Should a line below contain the word "refX", report it.

====== Data under study ======

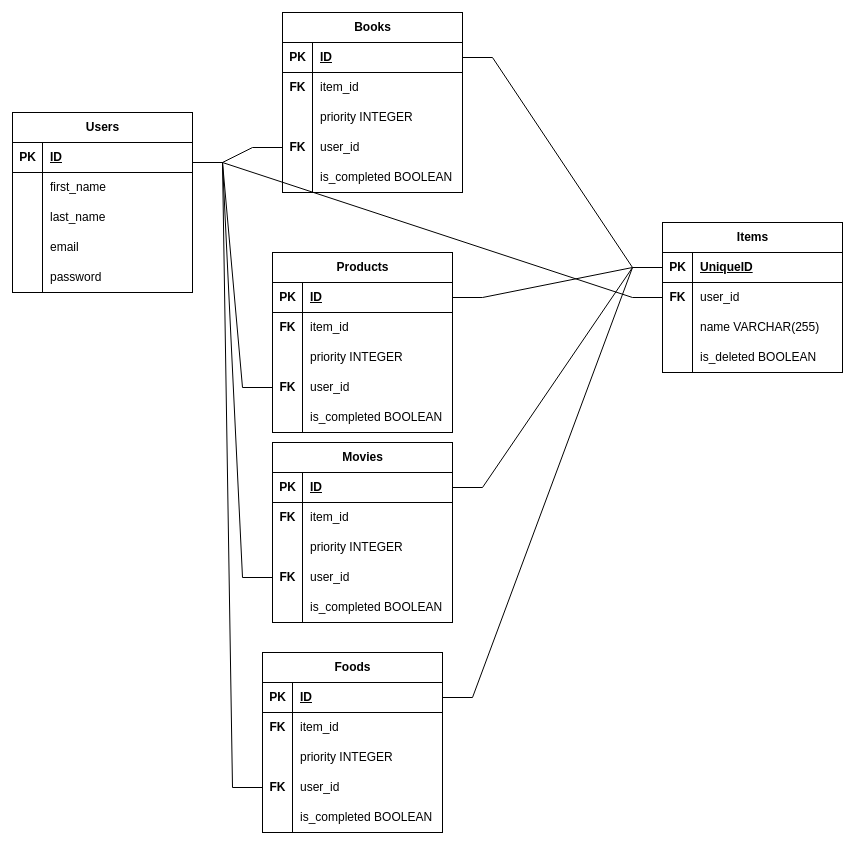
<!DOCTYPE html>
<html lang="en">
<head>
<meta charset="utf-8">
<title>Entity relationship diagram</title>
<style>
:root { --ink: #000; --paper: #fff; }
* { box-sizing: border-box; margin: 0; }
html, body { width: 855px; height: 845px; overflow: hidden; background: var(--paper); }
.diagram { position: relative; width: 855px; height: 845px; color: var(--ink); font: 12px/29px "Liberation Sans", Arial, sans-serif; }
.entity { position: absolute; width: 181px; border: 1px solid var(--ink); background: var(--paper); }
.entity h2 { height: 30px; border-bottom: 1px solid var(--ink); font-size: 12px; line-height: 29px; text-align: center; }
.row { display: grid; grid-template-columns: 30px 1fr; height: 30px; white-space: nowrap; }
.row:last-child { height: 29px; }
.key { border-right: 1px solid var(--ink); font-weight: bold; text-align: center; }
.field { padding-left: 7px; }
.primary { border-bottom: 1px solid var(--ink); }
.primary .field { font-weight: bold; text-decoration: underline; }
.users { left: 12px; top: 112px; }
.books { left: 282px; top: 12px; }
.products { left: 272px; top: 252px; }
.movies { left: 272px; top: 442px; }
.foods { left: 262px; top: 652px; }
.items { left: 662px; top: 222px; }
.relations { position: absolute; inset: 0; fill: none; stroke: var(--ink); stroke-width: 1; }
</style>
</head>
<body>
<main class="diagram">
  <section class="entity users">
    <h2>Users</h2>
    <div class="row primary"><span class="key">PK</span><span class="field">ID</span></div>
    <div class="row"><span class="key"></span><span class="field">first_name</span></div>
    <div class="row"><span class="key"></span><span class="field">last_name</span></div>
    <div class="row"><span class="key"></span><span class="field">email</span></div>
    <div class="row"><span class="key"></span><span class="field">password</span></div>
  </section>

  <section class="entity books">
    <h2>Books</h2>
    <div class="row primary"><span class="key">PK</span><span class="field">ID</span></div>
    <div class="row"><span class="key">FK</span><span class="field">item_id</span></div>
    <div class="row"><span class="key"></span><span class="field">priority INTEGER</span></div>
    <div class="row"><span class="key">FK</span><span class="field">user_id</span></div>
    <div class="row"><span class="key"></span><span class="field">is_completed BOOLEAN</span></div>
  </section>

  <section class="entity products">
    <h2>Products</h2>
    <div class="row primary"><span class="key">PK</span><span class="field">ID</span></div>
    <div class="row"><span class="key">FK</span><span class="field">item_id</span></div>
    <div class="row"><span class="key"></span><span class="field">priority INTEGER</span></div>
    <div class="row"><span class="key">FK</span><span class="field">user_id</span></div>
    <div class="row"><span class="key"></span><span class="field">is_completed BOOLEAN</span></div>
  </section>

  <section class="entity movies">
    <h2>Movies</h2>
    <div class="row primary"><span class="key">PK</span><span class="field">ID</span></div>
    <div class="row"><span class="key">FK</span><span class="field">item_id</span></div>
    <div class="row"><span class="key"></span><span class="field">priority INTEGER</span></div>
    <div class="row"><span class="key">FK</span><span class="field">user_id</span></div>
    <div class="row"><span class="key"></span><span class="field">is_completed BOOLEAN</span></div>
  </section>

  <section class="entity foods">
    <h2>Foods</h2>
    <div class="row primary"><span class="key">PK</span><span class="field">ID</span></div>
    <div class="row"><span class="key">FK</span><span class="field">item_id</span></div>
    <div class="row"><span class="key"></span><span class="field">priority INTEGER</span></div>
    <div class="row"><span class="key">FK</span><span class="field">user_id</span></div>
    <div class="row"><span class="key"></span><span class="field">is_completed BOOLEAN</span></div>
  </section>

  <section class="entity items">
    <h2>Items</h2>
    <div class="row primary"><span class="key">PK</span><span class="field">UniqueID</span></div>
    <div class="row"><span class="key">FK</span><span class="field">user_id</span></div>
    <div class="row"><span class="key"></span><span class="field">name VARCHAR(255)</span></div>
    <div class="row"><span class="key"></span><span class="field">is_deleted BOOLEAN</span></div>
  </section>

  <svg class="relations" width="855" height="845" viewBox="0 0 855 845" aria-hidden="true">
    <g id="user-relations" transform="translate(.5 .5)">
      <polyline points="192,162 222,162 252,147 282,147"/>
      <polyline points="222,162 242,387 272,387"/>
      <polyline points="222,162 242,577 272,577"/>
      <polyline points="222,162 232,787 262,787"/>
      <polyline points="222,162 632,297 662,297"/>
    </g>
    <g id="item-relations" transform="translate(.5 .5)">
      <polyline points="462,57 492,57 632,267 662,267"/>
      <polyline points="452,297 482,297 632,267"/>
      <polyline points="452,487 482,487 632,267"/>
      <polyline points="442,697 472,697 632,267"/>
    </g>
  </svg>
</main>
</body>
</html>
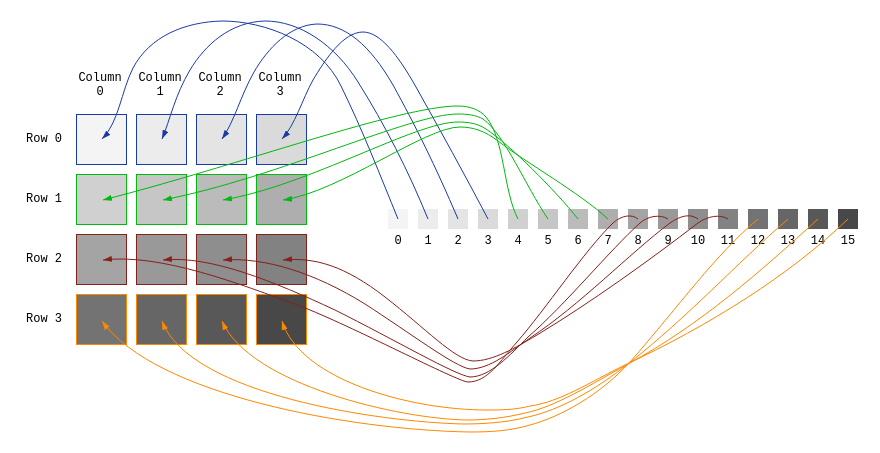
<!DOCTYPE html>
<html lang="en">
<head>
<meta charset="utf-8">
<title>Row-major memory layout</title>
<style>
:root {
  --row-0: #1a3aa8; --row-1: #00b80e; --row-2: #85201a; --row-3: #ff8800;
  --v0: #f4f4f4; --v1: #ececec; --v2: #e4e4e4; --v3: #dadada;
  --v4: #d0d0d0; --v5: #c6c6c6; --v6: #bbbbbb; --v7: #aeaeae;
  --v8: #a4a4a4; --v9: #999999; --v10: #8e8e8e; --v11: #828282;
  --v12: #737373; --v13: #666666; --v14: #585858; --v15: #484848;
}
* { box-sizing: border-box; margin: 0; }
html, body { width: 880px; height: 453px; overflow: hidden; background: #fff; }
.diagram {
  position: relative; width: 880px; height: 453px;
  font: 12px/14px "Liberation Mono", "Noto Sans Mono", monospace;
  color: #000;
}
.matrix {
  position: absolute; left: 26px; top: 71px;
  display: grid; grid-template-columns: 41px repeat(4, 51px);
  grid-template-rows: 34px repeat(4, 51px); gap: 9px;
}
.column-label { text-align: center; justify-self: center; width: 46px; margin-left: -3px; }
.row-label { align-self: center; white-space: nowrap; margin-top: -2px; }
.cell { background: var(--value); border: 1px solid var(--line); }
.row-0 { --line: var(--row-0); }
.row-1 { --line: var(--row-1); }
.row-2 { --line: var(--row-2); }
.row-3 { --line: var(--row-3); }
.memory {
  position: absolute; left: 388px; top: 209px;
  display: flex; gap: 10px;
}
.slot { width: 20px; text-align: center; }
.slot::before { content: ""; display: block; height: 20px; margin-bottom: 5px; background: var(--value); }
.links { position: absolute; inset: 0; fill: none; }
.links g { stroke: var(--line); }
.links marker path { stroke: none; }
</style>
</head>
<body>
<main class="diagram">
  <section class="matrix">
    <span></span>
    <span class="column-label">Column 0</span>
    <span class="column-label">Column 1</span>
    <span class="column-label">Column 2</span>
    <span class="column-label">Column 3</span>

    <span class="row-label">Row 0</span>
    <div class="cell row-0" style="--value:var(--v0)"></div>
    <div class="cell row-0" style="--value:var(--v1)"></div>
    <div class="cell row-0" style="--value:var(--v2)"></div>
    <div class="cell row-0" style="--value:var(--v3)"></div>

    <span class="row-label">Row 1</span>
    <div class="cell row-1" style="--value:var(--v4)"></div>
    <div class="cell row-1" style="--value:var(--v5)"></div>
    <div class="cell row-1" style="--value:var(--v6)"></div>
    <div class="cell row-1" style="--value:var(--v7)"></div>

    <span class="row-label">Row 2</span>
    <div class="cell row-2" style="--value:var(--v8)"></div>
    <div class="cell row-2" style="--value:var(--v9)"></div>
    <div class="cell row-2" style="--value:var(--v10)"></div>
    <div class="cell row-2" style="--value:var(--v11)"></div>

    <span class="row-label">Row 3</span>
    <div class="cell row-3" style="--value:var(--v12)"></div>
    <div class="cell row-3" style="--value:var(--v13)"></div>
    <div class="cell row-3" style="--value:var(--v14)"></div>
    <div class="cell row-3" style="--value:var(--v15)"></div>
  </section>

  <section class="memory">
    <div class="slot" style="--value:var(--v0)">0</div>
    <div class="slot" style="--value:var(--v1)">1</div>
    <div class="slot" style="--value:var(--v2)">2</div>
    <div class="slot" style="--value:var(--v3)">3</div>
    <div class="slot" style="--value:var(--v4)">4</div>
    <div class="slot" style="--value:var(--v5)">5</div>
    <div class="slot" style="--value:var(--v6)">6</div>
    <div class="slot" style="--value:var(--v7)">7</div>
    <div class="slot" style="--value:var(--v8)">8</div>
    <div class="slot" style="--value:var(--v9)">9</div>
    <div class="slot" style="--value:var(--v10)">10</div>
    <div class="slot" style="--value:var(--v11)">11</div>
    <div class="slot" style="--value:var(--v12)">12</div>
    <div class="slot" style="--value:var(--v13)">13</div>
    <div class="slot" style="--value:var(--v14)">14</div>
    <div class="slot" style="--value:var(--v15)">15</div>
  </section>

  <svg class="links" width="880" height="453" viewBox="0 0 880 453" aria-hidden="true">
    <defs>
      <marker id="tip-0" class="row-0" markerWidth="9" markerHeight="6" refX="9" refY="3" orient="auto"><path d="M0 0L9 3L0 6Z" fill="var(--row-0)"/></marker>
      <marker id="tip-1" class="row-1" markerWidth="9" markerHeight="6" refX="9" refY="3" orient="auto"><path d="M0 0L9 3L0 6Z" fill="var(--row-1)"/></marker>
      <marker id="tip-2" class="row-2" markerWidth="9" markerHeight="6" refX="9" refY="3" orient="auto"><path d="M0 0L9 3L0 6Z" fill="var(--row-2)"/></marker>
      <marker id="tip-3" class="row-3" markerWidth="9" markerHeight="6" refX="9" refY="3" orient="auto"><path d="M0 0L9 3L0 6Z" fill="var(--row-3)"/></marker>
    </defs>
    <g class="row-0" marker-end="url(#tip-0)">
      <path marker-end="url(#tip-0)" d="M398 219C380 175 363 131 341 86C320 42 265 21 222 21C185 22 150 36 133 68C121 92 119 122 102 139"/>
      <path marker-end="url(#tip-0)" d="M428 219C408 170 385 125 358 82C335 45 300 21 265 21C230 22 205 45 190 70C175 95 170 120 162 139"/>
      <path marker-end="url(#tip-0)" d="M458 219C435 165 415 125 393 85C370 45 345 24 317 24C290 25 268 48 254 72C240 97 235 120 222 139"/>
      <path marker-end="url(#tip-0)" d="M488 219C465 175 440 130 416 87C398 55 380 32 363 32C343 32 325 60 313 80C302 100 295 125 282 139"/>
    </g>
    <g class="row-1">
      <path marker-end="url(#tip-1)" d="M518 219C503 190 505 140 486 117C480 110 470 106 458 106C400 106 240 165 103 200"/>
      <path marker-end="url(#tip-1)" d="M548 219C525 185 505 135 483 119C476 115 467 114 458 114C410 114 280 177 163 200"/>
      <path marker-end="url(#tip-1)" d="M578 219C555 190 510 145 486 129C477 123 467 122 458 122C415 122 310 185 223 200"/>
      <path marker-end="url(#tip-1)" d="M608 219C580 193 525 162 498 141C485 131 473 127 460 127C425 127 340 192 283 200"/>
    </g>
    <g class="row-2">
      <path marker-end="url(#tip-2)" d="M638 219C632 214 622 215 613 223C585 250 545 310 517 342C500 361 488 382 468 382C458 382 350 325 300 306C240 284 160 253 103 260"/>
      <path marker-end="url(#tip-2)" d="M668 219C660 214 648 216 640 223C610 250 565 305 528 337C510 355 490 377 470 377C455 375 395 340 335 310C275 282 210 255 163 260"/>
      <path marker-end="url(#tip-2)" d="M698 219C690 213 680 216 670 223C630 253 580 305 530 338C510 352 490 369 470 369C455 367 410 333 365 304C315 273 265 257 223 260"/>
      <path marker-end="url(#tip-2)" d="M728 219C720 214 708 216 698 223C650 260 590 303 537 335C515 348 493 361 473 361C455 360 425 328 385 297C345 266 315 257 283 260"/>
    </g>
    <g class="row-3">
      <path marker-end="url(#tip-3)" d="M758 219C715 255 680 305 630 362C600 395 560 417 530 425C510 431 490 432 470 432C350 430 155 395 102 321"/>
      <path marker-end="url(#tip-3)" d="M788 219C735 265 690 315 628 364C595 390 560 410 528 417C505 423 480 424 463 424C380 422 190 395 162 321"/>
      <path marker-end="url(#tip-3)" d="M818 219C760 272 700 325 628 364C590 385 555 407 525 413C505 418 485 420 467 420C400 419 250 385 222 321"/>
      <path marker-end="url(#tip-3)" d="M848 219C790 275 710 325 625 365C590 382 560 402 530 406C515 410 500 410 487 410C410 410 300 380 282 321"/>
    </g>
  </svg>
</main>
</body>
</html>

======

Result for this task:
      <marker id="tip-0" class="row-0" markerWidth="9" markerHeight="6" refX="9" refY="3" orient="auto"><path d="M0 0L9 3L0 6Z" fill="var(--row-0)"/></marker>
      <marker id="tip-1" class="row-1" markerWidth="9" markerHeight="6" refX="9" refY="3" orient="auto"><path d="M0 0L9 3L0 6Z" fill="var(--row-1)"/></marker>
      <marker id="tip-2" class="row-2" markerWidth="9" markerHeight="6" refX="9" refY="3" orient="auto"><path d="M0 0L9 3L0 6Z" fill="var(--row-2)"/></marker>
      <marker id="tip-3" class="row-3" markerWidth="9" markerHeight="6" refX="9" refY="3" orient="auto"><path d="M0 0L9 3L0 6Z" fill="var(--row-3)"/></marker>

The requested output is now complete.